At the onset of his injury, Ellis and the A's believed the veteran infielder would miss only a couple of games before returning and hoping to maintain his .323 average. However, a couple of days turned into a week, and now Ellis knows that wasn't even enough time.
"I just kind of wasted seven days, but I wouldn't have known unless I tested it in a game," Ellis said. "It's definitely frustrating, though.
"I was feeling fine taking batting practice and ground balls. I felt really good at the start of the season, and I'll get back to normal and totally healthy."
Ellis' absence on the roster cleared a spot for the return of Landon Powell, who hit .162 in 20 games with the A's during Spring Training before learning the rather surprising news that he would start the season at Triple-A Sacramento while the club relied on Jake Fox as its backup catcher behind Kurt Suzuki.
At the time of his promotion on Wednesday, the 28-year-old Powell was batting .217 with a home run and two RBIs in six games with Sacramento, having appeared in three games at catcher, two at designated hitter and one at first base.
"It gives me a little more flexibility with how I use Jake Fox," Geren said. "He did a nice job for us last year."
Powell spent all of last season on the A's roster but appeared in just 46 games in place of Suzuki, hitting .229 with seven homers and 30 RBIs in his first full season in the big leagues. Right now, the catcher's presence will simply give the A's plenty of time to get Ellis back up to full speed.
"It doesn't look real bad," Geren said, "so we're happy about that. We'll get him healthy and keep our bench at full strength."

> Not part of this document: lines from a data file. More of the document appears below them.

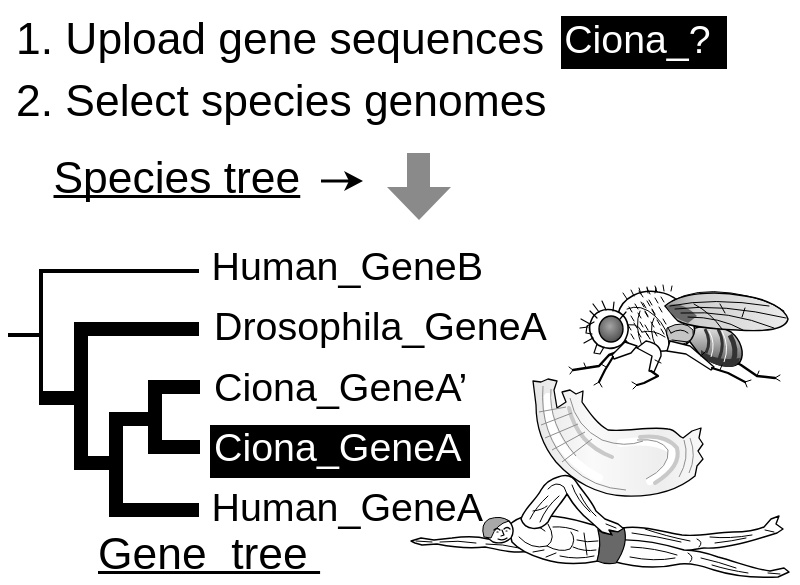
<!DOCTYPE html>
<html lang="en">
<head>
<meta charset="utf-8">
<title>Gene tree workflow</title>
<style>
:root { --ink: #000; --paper: #fff; --arrow: #8a8a8a; --mid: #a8a8a8; --dark: #686868; }
* { box-sizing: border-box; margin: 0; padding: 0; }
html, body { width: 800px; height: 585px; overflow: hidden; background: var(--paper); }
.figure { position: relative; width: 800px; height: 585px; overflow: hidden; color: var(--ink); font-family: "Liberation Sans", Arial, sans-serif; font-size: 44.4px; white-space: nowrap; }
.steps { position: absolute; left: 16px; top: 8px; display: flex; flex-direction: column; list-style: none; line-height: 62px; }
.steps li { display: flex; height: 62px; }
.highlight { background: var(--ink); color: var(--paper); }
.query { width: 166px; height: 53px; margin: 8px 0 0 17px; padding-left: 3px; font-size: 39.3px; line-height: 47px; }
.caption { position: absolute; line-height: 50px; font-size: 44.4px; font-weight: 400; text-decoration: underline; text-decoration-thickness: 3px; text-decoration-skip-ink: none; text-underline-offset: 2px; }
.species-caption { left: 53.5px; top: 153px; }
.gene-caption { left: 98px; top: 529px; }
.genes { position: absolute; left: 210px; top: 243px; display: grid; grid-template-rows: repeat(5, 60.3px); justify-items: start; list-style: none; font-size: 39.4px; line-height: 46px; }
.genes li { padding-left: 4px; }
.genes .human { padding-left: 1.5px; }
.genes .highlight { width: 260px; height: 53px; margin-top: 1px; line-height: 45px; }
.drawing { position: absolute; inset: 0; }
.line { fill: none; stroke: var(--ink); stroke-linecap: round; stroke-linejoin: round; }
.body { fill: var(--paper); stroke: var(--ink); stroke-linejoin: round; stroke-linecap: round; }
</style>
</head>
<body>
<main class="figure">
  <svg class="drawing" width="800" height="585" viewBox="0 0 800 585" role="img" aria-label="Gene tree with a fruit fly, a sea squirt and a human figure">
    <defs>
      <radialGradient id="eye-tone" cx=".45" cy=".4" r=".6">
        <stop offset="0" stop-color="#a5a5a5"/><stop offset="1" stop-color="#505050"/>
      </radialGradient>
      <linearGradient id="wing-tone" x1="0" x2="1">
        <stop offset="0" stop-color="#9a9a9a"/><stop offset=".25" stop-color="#cfcfcf"/><stop offset="1" stop-color="#ececec"/>
      </linearGradient>
      <linearGradient id="abdomen-tone" x1="0" x2="0" y2="1">
        <stop offset="0" stop-color="#e4e4e4"/><stop offset="1" stop-color="#555"/>
      </linearGradient>
      <linearGradient id="tunic-tone" x1="0" x2="1">
        <stop offset="0" stop-color="#e6e6e6"/><stop offset=".35" stop-color="#fafafa"/><stop offset=".75" stop-color="#eee"/><stop offset="1" stop-color="#f8f8f8"/>
      </linearGradient>
      <path id="bristles" d="M0 0l-4-6M7-3l-3-6M14-5l-2-6M21-6l-1-6M28-6l1-5"/>
      <path id="hairs" d="M0 0l3 5M6-3l3 5M12-5l3 5M18-6l3 5M2 9l3 5M9 6l3 5M16 4l3 5M23 3l3 5"/>
    </defs>

    <g class="flow-arrows">
      <path d="M321 181H350" fill="none" stroke="#000" stroke-width="3"/>
      <polygon points="363,181 344,171 349,181 344,191"/>
      <polygon points="407,153 430,153 430,187 451,187 419,220 387,187 407,187" fill="var(--arrow)"/>
    </g>

    <g class="tree-branches" fill="none" stroke="#000">
      <path stroke-width="4" d="M8 335H41M199 271H41V398"/>
      <path stroke-width="14" d="M39 398H81M199 329H81V463H116M199 510H116V419H155M200 387H155V447H200"/>
    </g>

    <g class="fruit-fly">
      <path class="far-legs line" stroke-width="2.4" d="M634 346L609 355L599 366L573 370M724 356L741 365L757 376L775 378"/>
      <path class="abdomen" d="M684 334C694 325 717 323 731 332C741 340 745 353 740 362C733 370 714 366 700 355Z" fill="url(#abdomen-tone)" stroke="#000" stroke-width="1.5"/>
      <path fill="#333" d="M701 350Q716 362 740 358Q738 368 727 367Q710 365 701 355Z"/>
      <g fill="none" stroke="#333">
        <path stroke-width="3" d="M705 329Q712 341 706 353M718 329Q726 343 719 359"/>
        <path stroke-width="5" d="M730 335Q738 349 733 362"/>
        <path stroke-width="1" stroke="#fff" d="M709 331Q716 343 711 357M722 331Q730 346 724 362"/>
      </g>
      <path class="thorax body" stroke-width="1.6" d="M618 314C622 297 641 289 658 292C675 294 687 307 694 325C697 338 686 348 671 350C651 354 628 348 620 335Z"/>
      <path d="M667 328Q684 319 693 330Q696 341 678 346Q664 342 667 328Z" fill="#c4c4c4" stroke="#000"/>
      <g class="line" stroke-width="1">
        <path d="M627 309Q641 303 655 316T669 346M640 311Q634 326 642 346M654 318Q648 329 656 347M621 327Q637 320 642 332M642 332Q653 329 665 337M671 333Q681 327 688 333M672 340L688 342"/>
        <use href="#bristles" x="627" y="299"/>
        <use href="#bristles" x="643" y="297"/>
        <use href="#hairs" x="629" y="307"/>
        <use href="#hairs" x="643" y="303"/>
        <use href="#hairs" x="622" y="328"/>
        <use href="#hairs" x="645" y="325"/>
      </g>
      <path class="wing" d="M665 306C679 293 713 290 745 296C768 299 785 309 788 319C786 329 766 332 737 330C712 329 690 327 678 321C673 317 670 311 665 306Z" fill="url(#wing-tone)" stroke="#000" stroke-width="1.5"/>
      <path d="M666 306Q681 300 697 316L688 323Q673 319 666 306Z" fill="var(--dark)"/>
      <path class="wing-veins line" stroke-width="1" d="M672 301Q695 288 731 293Q766 298 784 311M670 306Q713 297 769 306M675 309Q722 303 786 318M681 313Q729 310 774 328M688 317Q720 317 743 330M694 304Q711 313 722 329M720 304L725 313M745 308L742 317"/>
      <path class="head body" stroke-width="1.6" d="M591 321C594 312 604 307 616 311C627 315 631 327 626 338C622 349 608 351 598 345C592 340 587 330 591 321Z"/>
      <ellipse class="eye" cx="611" cy="329" rx="12" ry="13" fill="url(#eye-tone)" stroke="#000" stroke-width="1.4"/>
      <path class="line" stroke-width="1.2" d="M594 322L587 326L586 333L592 334M590 324L581 319M588 327L580 328M599 312L593 304M606 310L602 301M613 311L614 302M597 344L594 353L600 354L604 347M593 338L584 343M597 318L590 311M620 319L626 312"/>
      <g class="near-legs">
        <path class="body" stroke-width="1.4" d="M646 341Q662 344 661 356L654 372L649 371L652 356L637 348Z"/>
        <path class="body" stroke-width="1.4" d="M670 341L690 346L714 367L711 370L686 354L667 351Z"/>
        <path class="body" stroke-width="1.4" d="M625 342L637 346L631 353L614 359L612 355Z"/>
        <path class="line" stroke-width="2.2" d="M613 357L605 370L599 382M651 371L658 376L644 383L637 385M712 368L728 373L745 382"/>
        <path class="line" stroke-width="1" d="M573 370L569 367M573 370L570 374M599 382L594 385M599 382L602 387M637 385L632 382M637 385L633 389M745 382L751 380M745 382L747 387M775 378L780 375M775 378L780 381M606 367L601 364M655 360L661 363M701 356L705 352M720 370L722 365M586 368L584 363M757 376L759 371"/>
      </g>
    </g>

    <g class="sea-squirt">
      <path d="M533 381L541 382L548 379L557 381L554 390L557 408L566 402L562 392L570 390L576 394L583 391L582 402C589 412 597 424 608 430C628 432 649 426 668 429C677 430 677 436 683 438L692 431L701 428L699 438L703 444L698 451L703 459L697 466L695 476C677 491 652 497 625 496C597 495 573 481 556 462C542 445 536 424 536 405Z" fill="url(#tunic-tone)" stroke="#000" stroke-width="1.3" stroke-linejoin="round"/>
      <path fill="none" stroke="#fff" stroke-width="8" stroke-linecap="round" d="M548 397C546 432 566 461 599 478M621 443Q656 438 671 450Q673 468 650 481"/>
      <path fill="none" stroke="#c9c9c9" stroke-width="4" stroke-linecap="round" d="M569 408C575 434 591 449 612 457M640 437Q666 434 677 448Q682 466 655 483"/>
      <path fill="none" stroke="#8e8e8e" stroke-width="1" d="M543 386Q539 434 571 467Q593 488 626 490M551 389Q548 424 576 456M570 398Q576 427 602 440Q625 448 643 441M637 440Q661 438 668 450Q670 467 646 479M539 412L566 407M541 425L572 413M545 438L578 424M552 450L585 432M562 462L592 439M684 440Q690 458 679 477M690 438Q697 456 689 473"/>
    </g>

    <g class="human">
      <path class="far-leg body" stroke-width="1.4" d="M622 528C640 525 660 531 682 535C700 537 716 532 733 532C746 532 757 530 764 527L771 519L779 516L776 524L783 529L777 533L764 537C745 543 722 549 704 548C682 551 655 556 624 556Z"/>
      <path class="near-leg body" stroke-width="1.4" d="M620 540C643 539 664 544 684 550C697 550 707 553 718 557C737 562 754 569 770 571L784 568L789 572L778 577C757 578 733 576 714 570C702 566 692 563 680 564C658 569 636 568 612 561Z"/>
      <path class="line" stroke-width="1" d="M632 533Q656 536 681 542M645 529Q665 536 690 541M697 539Q704 542 699 547M710 537Q730 539 752 535M715 543Q733 541 746 538M765 530L774 532M631 547Q655 548 677 555M630 557Q654 562 675 558M688 553Q695 557 690 562M701 558Q719 562 736 568M712 565Q728 570 748 573M768 573L780 574"/>
      <path class="reaching-arm body" stroke-width="1.4" d="M411 541L421 538L434 540L452 538C466 536 477 536 488 539L520 534L531 551C515 554 499 550 485 547C469 549 452 547 437 544L422 545L415 543Z"/>
      <path class="line" stroke-width="1" d="M416 541L432 542M440 542Q458 540 476 543M486 544Q503 544 519 548"/>
      <path class="torso body" stroke-width="1.5" d="M508 526C519 515 535 513 549 516C567 516 584 523 602 527L598 561C578 565 559 564 543 559C530 555 519 550 512 542Z"/>
      <path class="line" stroke-width="1" d="M519 537Q531 550 547 546Q557 539 548 524M547 546Q560 553 570 549Q577 540 571 532M560 556Q577 560 594 556M573 547Q584 552 596 550M577 540Q587 543 598 541M553 527Q566 526 578 531M533 552L544 550M546 557L556 553M526 526Q537 524 545 531M584 533L587 555"/>
      <path class="bent-arm body" stroke-width="1.5" d="M521 519C525 507 536 500 541 490C545 483 551 479 558 477C566 474 573 476 577 483C583 492 591 500 596 511L605 519L618 524L624 529L618 532L609 530L612 535L602 532L591 522C582 515 574 506 567 494C561 504 553 511 548 522C540 531 525 531 521 519Z"/>
      <path class="line" stroke-width="1" d="M530 519Q536 507 548 496M540 522Q546 507 559 496M548 489Q556 480 564 487L567 494M572 485Q577 500 590 512M580 494Q586 507 596 516M606 524L616 528M533 511Q542 510 547 506"/>
      <path class="trunks" d="M598 530L603 533L612 535L610 531L618 532L624 528Q629 544 616 563Q606 565 597 561Q602 545 598 530Z" fill="var(--dark)" stroke="#000" stroke-width="1.2"/>
      <path class="face body" stroke-width="1.4" d="M487 524Q497 515 509 521Q516 529 511 538Q503 545 493 542L485 536Z"/>
      <path class="cap" d="M484 537Q480 524 489 519Q501 515 509 521Q496 524 491 538Z" fill="var(--mid)" stroke="#000"/>
      <path class="line" stroke-width="1.2" d="M494 530Q497 527 500 530M504 529Q507 526 510 529M497 532L498 532M506 531L507 531M502 530L504 535L501 536M498 539Q503 541 507 538"/>
    </g>
  </svg>

  <ol class="steps">
    <li><span>1. Upload gene sequences</span><span class="query highlight">Ciona_?</span></li>
    <li><span>2. Select species genomes</span></li>
  </ol>
  <h2 class="caption species-caption">Species tree</h2>
  <ul class="genes">
    <li class="human">Human_GeneB</li>
    <li>Drosophila_GeneA</li>
    <li>Ciona_GeneA’</li>
    <li class="highlight">Ciona_GeneA</li>
    <li class="human">Human_GeneA</li>
  </ul>
  <h2 class="caption gene-caption">Gene&nbsp;&nbsp;tree&nbsp;</h2>
</main>
</body>
</html>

Jane Lee is a reporter for MLB.com. This story was not subject to the approval of Major League Baseball or its clubs.